The applicant, having obtained a first class honours degree in economics and politics from Cardiff, intended to read for the Bar. He first had to complete the one-year course for the CPE, a stage in the professional training of barristers and solicitors. He sat for the examination in June 1992. He took in with him notes which were spotted by the invigilators.
At an oral hearing before the Faculty Examinations Disciplinary Committee, at which the applicant was present and represented, the applicant denied referring to the notes. Evidence was called, including testimonials and a short report from a psychiatrist. The committee found the applicant guilty of attempting to gain an unfair academic advantage by bringing unauthorised material into the examination. It found there were mitigating circumstances, made no formal recommendations but asked the CPE Board of Examiners to determine the appropriate action or penalty.
The CPE board met in July 1992 but, on advice, rescinded its decision. The board met again in September when it did not have before it all the testimonials, or letter from the consultant psychiatrist. It arrived at the penalty which is now challenged.
Patricia Hitchcock (Morecroft Dawson & Garnetts, Liverpool) for the applicant; David Richardson (Addleshaw Sons & Latham, Manchester) for the university.
MR JUSTICE SEDLEY said that in addition to the offence of cheating provided for by both the Faculty Procedure and the CPE regulations, there was a distinct offence of attempting to gain an unfair academic advantage in the Faculty Procedure.
Although the board knew in principle what function it had to perform in September, it had limited material before it. The applicant had no right to attend and was entirely dependent on what was placed before the board. That did not include some important statements in mitigation.
It behove the board, having rescinded its earlier July decision, to be doubly cautious in what it then did. Its decision was, on any view, a surprising one, suggesting that something material in the applicant's favour might well have been overlooked. There was, therefore, a material failure by the board in September to take into account matters which were incumbent on it to take into account, namely the evidence in mitigation placed before and accepted by the disciplinary committee.

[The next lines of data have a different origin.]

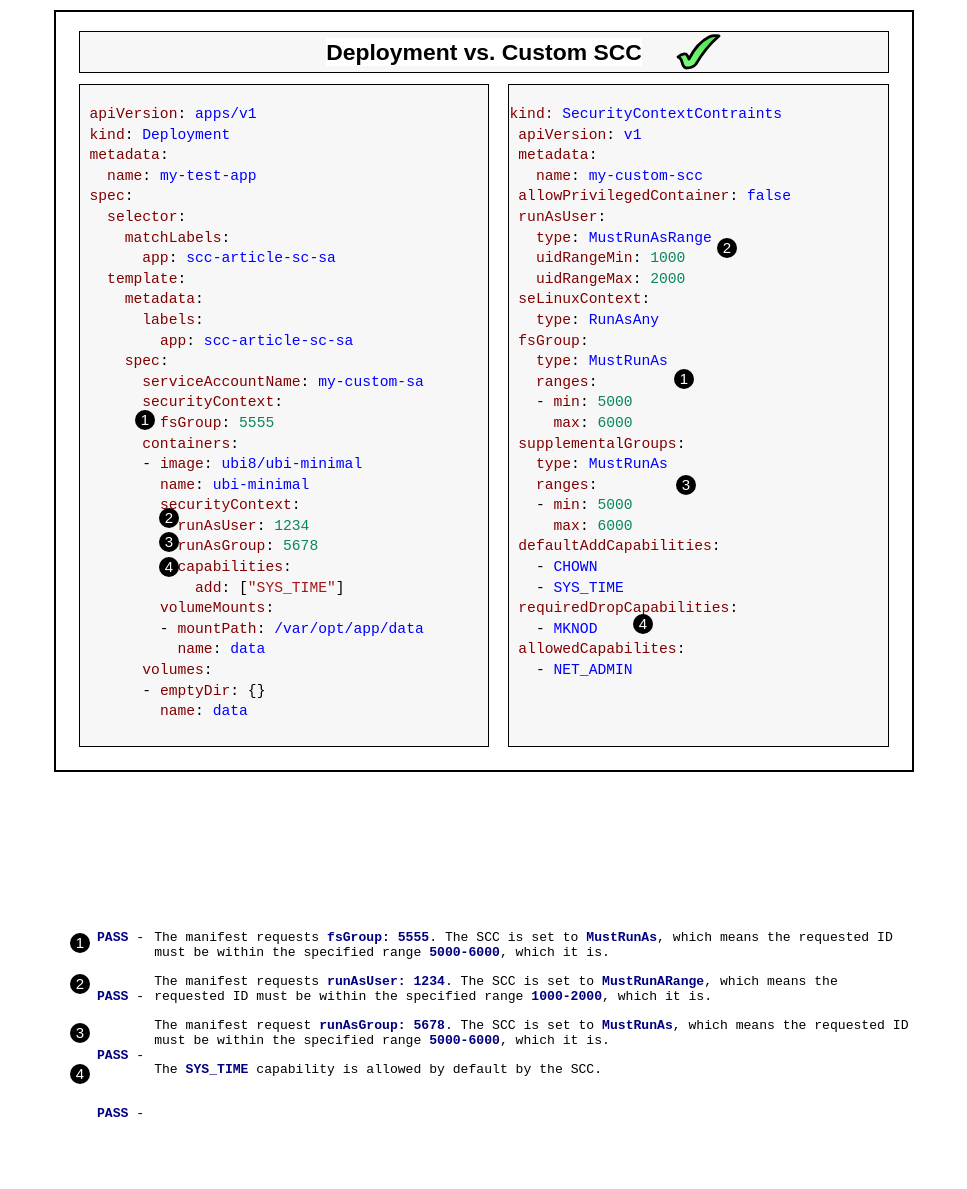
<!DOCTYPE html>
<html lang="en">
<head>
<meta charset="utf-8">
<title>Deployment vs. Custom SCC</title>
<style>
:root {
  --ink: #000;
  --paper: #fff;
  --panel: #f7f7f7;
  --key: #800000;
  --val: #0000ff;
  --num: #098658;
  --str: #a31515;
  --strong: #000080;
  --mono: "Liberation Mono", monospace;
  --sans: "Liberation Sans", sans-serif;
}
* { box-sizing: border-box; margin: 0; }
html, body { width: 967px; height: 1189px; overflow: hidden; background: var(--paper); color: var(--ink); }
body { position: relative; }
.frame {
  display: flex; flex-direction: column; gap: 11px;
  width: 860px; height: 762px; margin: 10px 0 0 54px; padding: 19px 23px 0;
  border: 2px solid var(--ink);
}
.heading, .panel { border: 1px solid var(--ink); background: var(--panel); }
.heading { position: relative; height: 42px; display: flex; justify-content: center; align-items: center; }
.heading h1 { font: bold 22.9px/28px var(--sans); background: var(--paper); white-space: nowrap; }
.check { position: absolute; left: 594px; top: 0; width: 50px; height: 40px; }
.panels { display: flex; gap: 19px; height: 663px; }
.panel { padding: 19px 0 0 9.5px; }
.deployment { width: 410px; }
.constraints { width: 381px; padding-left: 0.5px; }
pre { font: 14.67px/20.6px var(--mono); }
.key { color: var(--key); }
.val { color: var(--val); }
.num { color: var(--num); }
.str { color: var(--str); }
.badge {
  position: absolute; width: 20px; height: 20px; border-radius: 50%;
  background: var(--ink); color: var(--paper);
  font: 15px/19px var(--sans); text-align: center;
}
.notes { display: flex; gap: 10px; margin: 159px 0 0 97px; font: 13.1px/14.7px var(--mono); white-space: pre; }
.notes b { color: var(--strong); }
.results, .reasons { display: flex; flex-direction: column; }
.results { gap: 44.1px; }
.reasons { gap: 14.7px; }
</style>
</head>
<body>
<main class="frame">
  <header class="heading">
    <h1>Deployment vs. Custom SCC</h1>
    <svg class="check" viewBox="674 32 50 40" role="img" aria-label="Check mark">
      <defs>
        <linearGradient id="green" x1="0" y1="0" x2="0" y2="1">
          <stop offset="0" stop-color="#4fe04f"/>
          <stop offset="1" stop-color="#7dff7d"/>
        </linearGradient>
      </defs>
      <path d="M678 57Q682 53 686 54Q688 56 689 59Q697 43 709 37Q713 35 719 36Q706 47 696 64Q693 68 686 68Q683 67 682 62Q681 58 678 57Z" fill="url(#green)" stroke="#000" stroke-width="2.8" stroke-linejoin="round"/>
    </svg>
  </header>
  <div class="panels">
    <section class="panel deployment">
<pre>
<span class="key">apiVersion</span>: <span class="val">apps/v1</span>
<span class="key">kind</span>: <span class="val">Deployment</span>
<span class="key">metadata</span>:
  <span class="key">name</span>: <span class="val">my-test-app</span>
<span class="key">spec</span>:
  <span class="key">selector</span>:
    <span class="key">matchLabels</span>:
      <span class="key">app</span>: <span class="val">scc-article-sc-sa</span>
  <span class="key">template</span>:
    <span class="key">metadata</span>:
      <span class="key">labels</span>:
        <span class="key">app</span>: <span class="val">scc-article-sc-sa</span>
    <span class="key">spec</span>:
      <span class="key">serviceAccountName</span>: <span class="val">my-custom-sa</span>
      <span class="key">securityContext</span>:
        <span class="key">fsGroup</span>: <span class="num">5555</span>
      <span class="key">containers</span>:
      - <span class="key">image</span>: <span class="val">ubi8/ubi-minimal</span>
        <span class="key">name</span>: <span class="val">ubi-minimal</span>
        <span class="key">securityContext</span>:
          <span class="key">runAsUser</span>: <span class="num">1234</span>
          <span class="key">runAsGroup</span>: <span class="num">5678</span>
          <span class="key">capabilities</span>:
            <span class="key">add</span>: [<span class="str">"SYS_TIME"</span>]
        <span class="key">volumeMounts</span>:
        - <span class="key">mountPath</span>: <span class="val">/var/opt/app/data</span>
          <span class="key">name</span>: <span class="val">data</span>
      <span class="key">volumes</span>:
      - <span class="key">emptyDir</span>: {}
        <span class="key">name</span>: <span class="val">data</span>
</pre>
    </section>
    <section class="panel constraints">
<pre>
<span class="key">kind:</span> <span class="val">SecurityContextContraints</span>
 <span class="key">apiVersion</span>: <span class="val">v1</span>
 <span class="key">metadata</span>:
   <span class="key">name</span>: <span class="val">my-custom-scc</span>
 <span class="key">allowPrivilegedContainer</span>: <span class="val">false</span>
 <span class="key">runAsUser</span>:
   <span class="key">type</span>: <span class="val">MustRunAsRange</span>
   <span class="key">uidRangeMin</span>: <span class="num">1000</span>
   <span class="key">uidRangeMax</span>: <span class="num">2000</span>
 <span class="key">seLinuxContext</span>:
   <span class="key">type</span>: <span class="val">RunAsAny</span>
 <span class="key">fsGroup</span>:
   <span class="key">type</span>: <span class="val">MustRunAs</span>
   <span class="key">ranges</span>:
   - <span class="key">min</span>: <span class="num">5000</span>
     <span class="key">max</span>: <span class="num">6000</span>
 <span class="key">supplementalGroups</span>:
   <span class="key">type</span>: <span class="val">MustRunAs</span>
   <span class="key">ranges</span>:
   - <span class="key">min</span>: <span class="num">5000</span>
     <span class="key">max</span>: <span class="num">6000</span>
 <span class="key">defaultAddCapabilities</span>:
   - <span class="val">CHOWN</span>
   - <span class="val">SYS_TIME</span>
 <span class="key">requiredDropCapabilities</span>:
   - <span class="val">MKNOD</span>
 <span class="key">allowedCapabilites</span>:
   - <span class="val">NET_ADMIN</span>
</pre>
    </section>
  </div>
</main>

<section class="notes">
  <div class="results"><p><b>PASS</b> -</p><p><b>PASS</b> -</p><p><b>PASS</b> -</p><p><b>PASS</b> -</p></div>
  <div class="reasons"><p>The manifest requests <b>fsGroup: 5555</b>. The SCC is set to <b>MustRunAs</b>, which means the requested ID
must be within the specified range <b>5000-6000</b>, which it is.</p><p>The manifest requests <b>runAsUser: 1234</b>. The SCC is set to <b>MustRunARange</b>, which means the
requested ID must be within the specified range <b>1000-2000</b>, which it is.</p><p>The manifest request <b>runAsGroup: 5678</b>. The SCC is set to <b>MustRunAs</b>, which means the requested ID
must be within the specified range <b>5000-6000</b>, which it is.</p><p>The <b>SYS_TIME</b> capability is allowed by default by the SCC.</p></div>
</section>

<div class="markers">
  <span class="badge" style="left:135px;top:410px">1</span>
  <span class="badge" style="left:159px;top:508px">2</span>
  <span class="badge" style="left:159px;top:532px">3</span>
  <span class="badge" style="left:159px;top:557px">4</span>
  <span class="badge" style="left:717px;top:238px">2</span>
  <span class="badge" style="left:674px;top:369px">1</span>
  <span class="badge" style="left:676px;top:475px">3</span>
  <span class="badge" style="left:633px;top:614px">4</span>
  <span class="badge" style="left:70px;top:933px">1</span>
  <span class="badge" style="left:70px;top:974px">2</span>
  <span class="badge" style="left:70px;top:1023px">3</span>
  <span class="badge" style="left:70px;top:1064px">4</span>
</div>
</body>
</html>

It was for the decision-making body of the university to decide, given the acceptance of the mitigating evidence and the conclusive finding of a lesser offence than cheating, what was the appropriate penalty or disposal for the applicant.
His Lordship was not prepared to hold that it could never be, or could not on the limited evidence before the board, have been a rational or proportionate response to fail a student for something less than cheating. It was for the board, subject to the court's supervisory jurisdiction, to exercise a conscientious judgment on the material before it. The board would now do that on the full body of material which ought to have been before it, and bearing in mind the precise limits and purposes of its function.
LORD JUSTICE MANN agreed.